The day has come and gone. It has been more than a month since the EMV’s adoption deadline (Oct 2015) here in the United States. The highly-anticipated adoption of the Payment Networks’ Liability Shift associated with EuroPay, MasterCard, and Visa (EMV) has taken effect in the U.S., but retailers and merchants are lagging.
Well, not all retailers and merchants. The adoption is primarily lagging when it comes to smaller retailers and e-commerce merchants. Intuit recently released results of a survey among small businesses. The survey results outlined the following key points:
- Awareness of the October deadlines for EMV adoption is low among small retailers and most have not committed to the change.
- Few owners have an understanding of the implications and financial and legal liability.
- Alleviating concerns that small businesses have over cost of the new card reading equipment will have the greatest impact on successful conversion.
- The biggest opposition for conversion to EMV will be small businesses because of their low awareness and budget restrictions.
Small businesses need to get on the conversion train or they will be left behind. Even more than being left behind, they will likely be targeted by fraudsters. The cost for them will be much more than new point-of-sale equipment; the ultimate cost will be their new liability for fraud, mainly counterfeit cards.
But what about e-commerce merchants with card-not–present (CNP) transactions? Will EMV make a difference for their transaction business? The simple answer is no. For all the advanced protection it provides, the EMV migration does pose a threat to e-commerce merchants. The primary advantage of using an EMV card is the prevention of counterfeit card-present (CP) fraud. The embedded chip in an EMV creates a dynamic authorization code for each transaction, even if the card number and other sensitive data is stolen the thief will not be able to replicate the code generated by the chip. However, the chip is not being read by a terminal in an e-commerce transaction so it has no effect. In other countries, issuing banks have provided devices that cardholders can connect to their computers to use their EMV cards for payment, but they are not widely used and have not been implemented in the U.S.

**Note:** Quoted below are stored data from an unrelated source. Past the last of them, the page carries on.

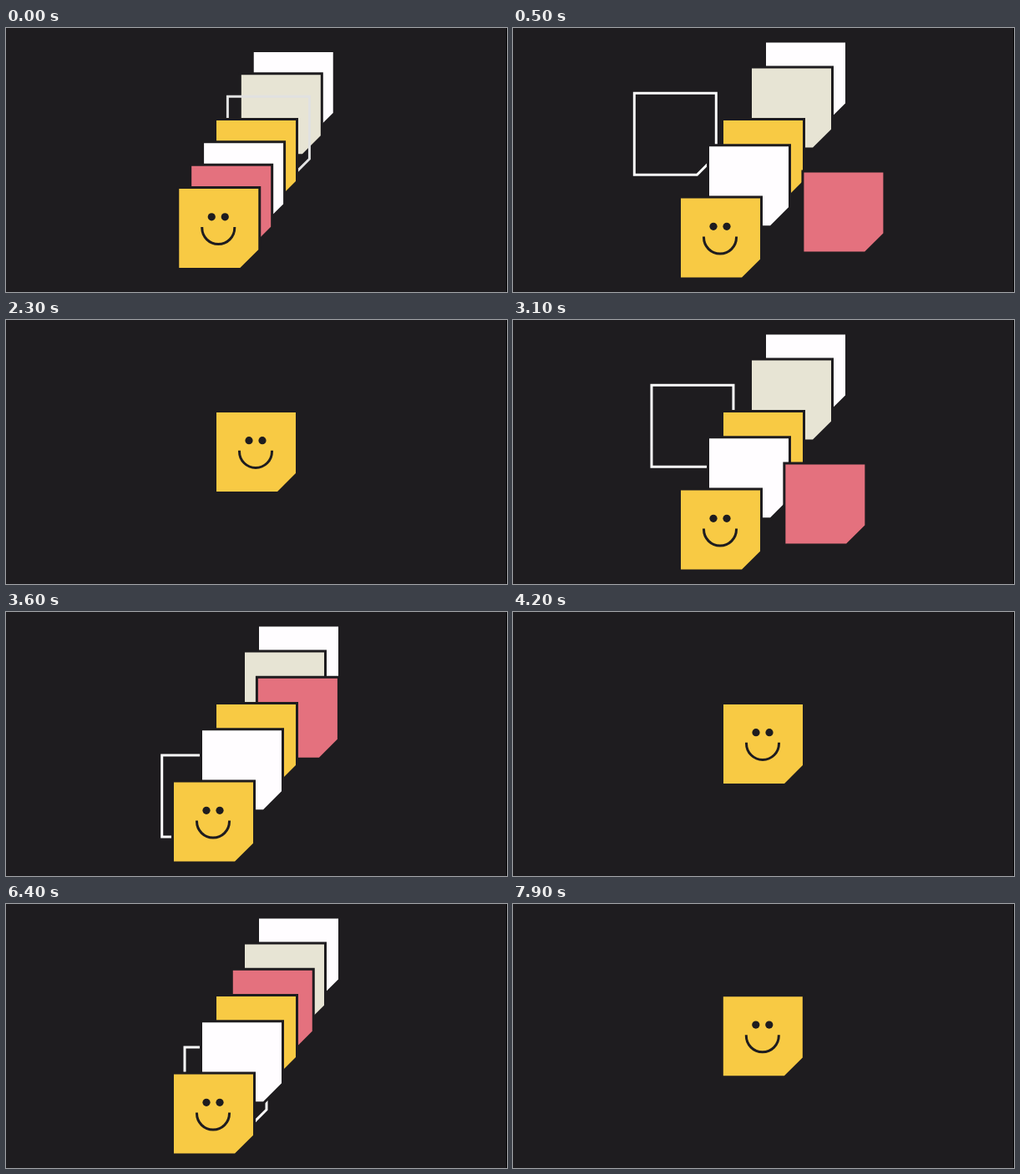
An HTML page with a canvas for the animation above (8000 ms loop, 600 px wide and 317 px high).

```html
<!DOCTYPE html>
<html lang="en">
<head>
<meta charset="utf-8">
<title>Sticky notes</title>
<style>
  html, body { margin: 0; width: 100%; height: 100%; overflow: hidden; background: #1e1c1f; }
  canvas { display: block; width: 600px; height: 317px; }
</style>
</head>
<body>
<canvas id="stage" width="600" height="317"></canvas>
<script>
const ctx = document.getElementById('stage').getContext('2d');
const INK = '#1e1c1f', YELLOW = '#f8ca44', PINK = '#e4717e', BEIGE = '#e7e4d4', WHITE = '#fffdff';
const LOOP = 8000, TICK = 100, CYCLE = 2701, LEAD = 216;
const HOME = { x: 252, y: 111 }, STEP = { x: 17, y: -31.2 };

// Note outline, 1.5px outside the 95px paper, with a clipped corner
const notePath = new Path2D('M-1.5-1.5H96.5V73.6L73.6 96.5H-1.5Z');

const mix = (a, b, p) => a + (b - a) * p;

function bezier(x1, y1, x2, y2) {
  const at = (a, b, s) => 3 * a * s * (1 - s) ** 2 + 3 * b * s * s * (1 - s) + s ** 3;
  return x => {
    let lo = 0, hi = 1;
    for (let i = 0; i < 24; i++) {
      const mid = (lo + hi) / 2;
      if (at(x1, x2, mid) < x) lo = mid; else hi = mid;
    }
    return at(y1, y2, lo);
  };
}
const ease = bezier(.25, .1, .25, 1);
const easeInOut = bezier(.42, 0, .58, 1);

function progress(t, start, duration, curve = ease) {
  const u = (t - start) / duration;
  return u <= 0 ? 0 : u >= 1 ? 1 : curve(u);
}

function note(pos, fill, stroke = INK) {
  ctx.save();
  ctx.translate(pos.x, pos.y);
  ctx.lineWidth = 3;
  ctx.strokeStyle = stroke;
  if (fill) {
    ctx.fillStyle = fill;
    ctx.fill(notePath);
  }
  ctx.stroke(notePath);
  ctx.restore();
}

function face(pos) {
  ctx.save();
  ctx.translate(pos.x, pos.y);
  ctx.fillStyle = ctx.strokeStyle = INK;
  ctx.lineWidth = 3;
  for (const x of [39, 55]) {
    ctx.beginPath();
    ctx.arc(x, 33.7, 4.6, 0, Math.PI * 2);
    ctx.fill();
  }
  ctx.beginPath();
  ctx.moveTo(66.5, 45.8);
  ctx.arc(47, 47, 19.5, 0, Math.PI);
  ctx.lineTo(27.5, 45.8);
  ctx.stroke();
  ctx.restore();
}

function draw(t) {
  const open = progress(t, 10, 350) - progress(t, 1300, 400);
  const out = progress(t, 317, 700);
  const swap = progress(t, 720, 300, easeInOut);
  const back = progress(t, 1017, 250);

  const slot = k => ({ x: HOME.x + STEP.x * k * open, y: HOME.y + STEP.y * k * open });
  // Slide sideways, change height, slide into the other's slot
  const trade = (from, to, side) => ({
    x: mix(mix(slot(from).x, side, out), slot(to).x, back),
    y: mix(slot(from).y, slot(to).y, swap)
  });
  const pink = trade(-2, 1, 369);
  const frame = trade(1, -2, 127.5);
  const grey = Math.round(mix(30, 252, open));

  ctx.fillStyle = INK;
  ctx.fillRect(0, 0, 600, 317);
  note(slot(3), WHITE);
  note(slot(2), BEIGE);
  note(frame, null, `rgb(${grey},${grey},${grey})`);
  if (back > 0) note(pink, PINK);
  note(slot(0), YELLOW);
  note(slot(-1), WHITE);
  if (back === 0) note(pink, PINK);
  note(slot(-3), YELLOW);
  face(slot(-3));

  // Dark hairline on the right edge
  ctx.fillStyle = '#000';
  ctx.fillRect(599, 0, 1, 317);
}

const began = performance.now();
function tick() {
  const now = Math.max(0, performance.now() - began) % LOOP;
  draw((Math.floor(now / TICK) * TICK + LEAD) % CYCLE);
  requestAnimationFrame(tick);
}
tick();
</script>
</body>
</html>
```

Based on EMV migration data from other countries, it is expected that increased use of EMV cards will result in a reduction in card-present counterfeit fraud and a simultaneous increase in card-not-present fraud. Merchants with card-not-present systems should be advised to increase their fraud monitoring and detection capabilities.
What can e-commerce businesses do to mitigate card-not-present fraud? They need to implement a system of authentication that works for their particular business and enhances inspection of their card-not-present transactions. The most cost-effective way to do this would be an identity authentication process combined with a secure payment gateway. “Important factors for success will be not only effectiveness in reducing CNP fraud, but also ease of merchant implementation and customer ease of use,” according to EMVCo, developed by the Smart Card Alliance. Some techniques and tools for implementing verification for e-commerce businesses are:
- Continue PCI compliance
- Use an address verification service (AVS)
- Confirm the phone number and transaction information before shipping products
- Take advantage of fraud prevention services available from credit card companies such as Verified by Visa or MasterCard SecureCode
- Verify card security codes
- Investigate priority shipping requests (especially if free shipping is offered)
- Validate unfamiliar orders from repeat and regular customers
It’s estimated that 40% of the world’s cards and 70% of its terminals used outside of the U.S. are using the EMV standard.
Currently, the U.S. EMV adoption rate is stagnant and while some are content to let the financial industry run its own course this laid-back approach cannot last. Small businesses need to adopt EMV, there is no way around it. On the other hand, e-commerce businesses must adapt to the possibility that card-not-present fraud will increase and implement additional verification tools to combat this problem.
We will continue to share our thoughts and recent news about the industry and the EMV adoption process going forward. Until then, we hope you’ll follow the conversation and share your thoughts with us on Twitter, Facebook, and LinkedIn.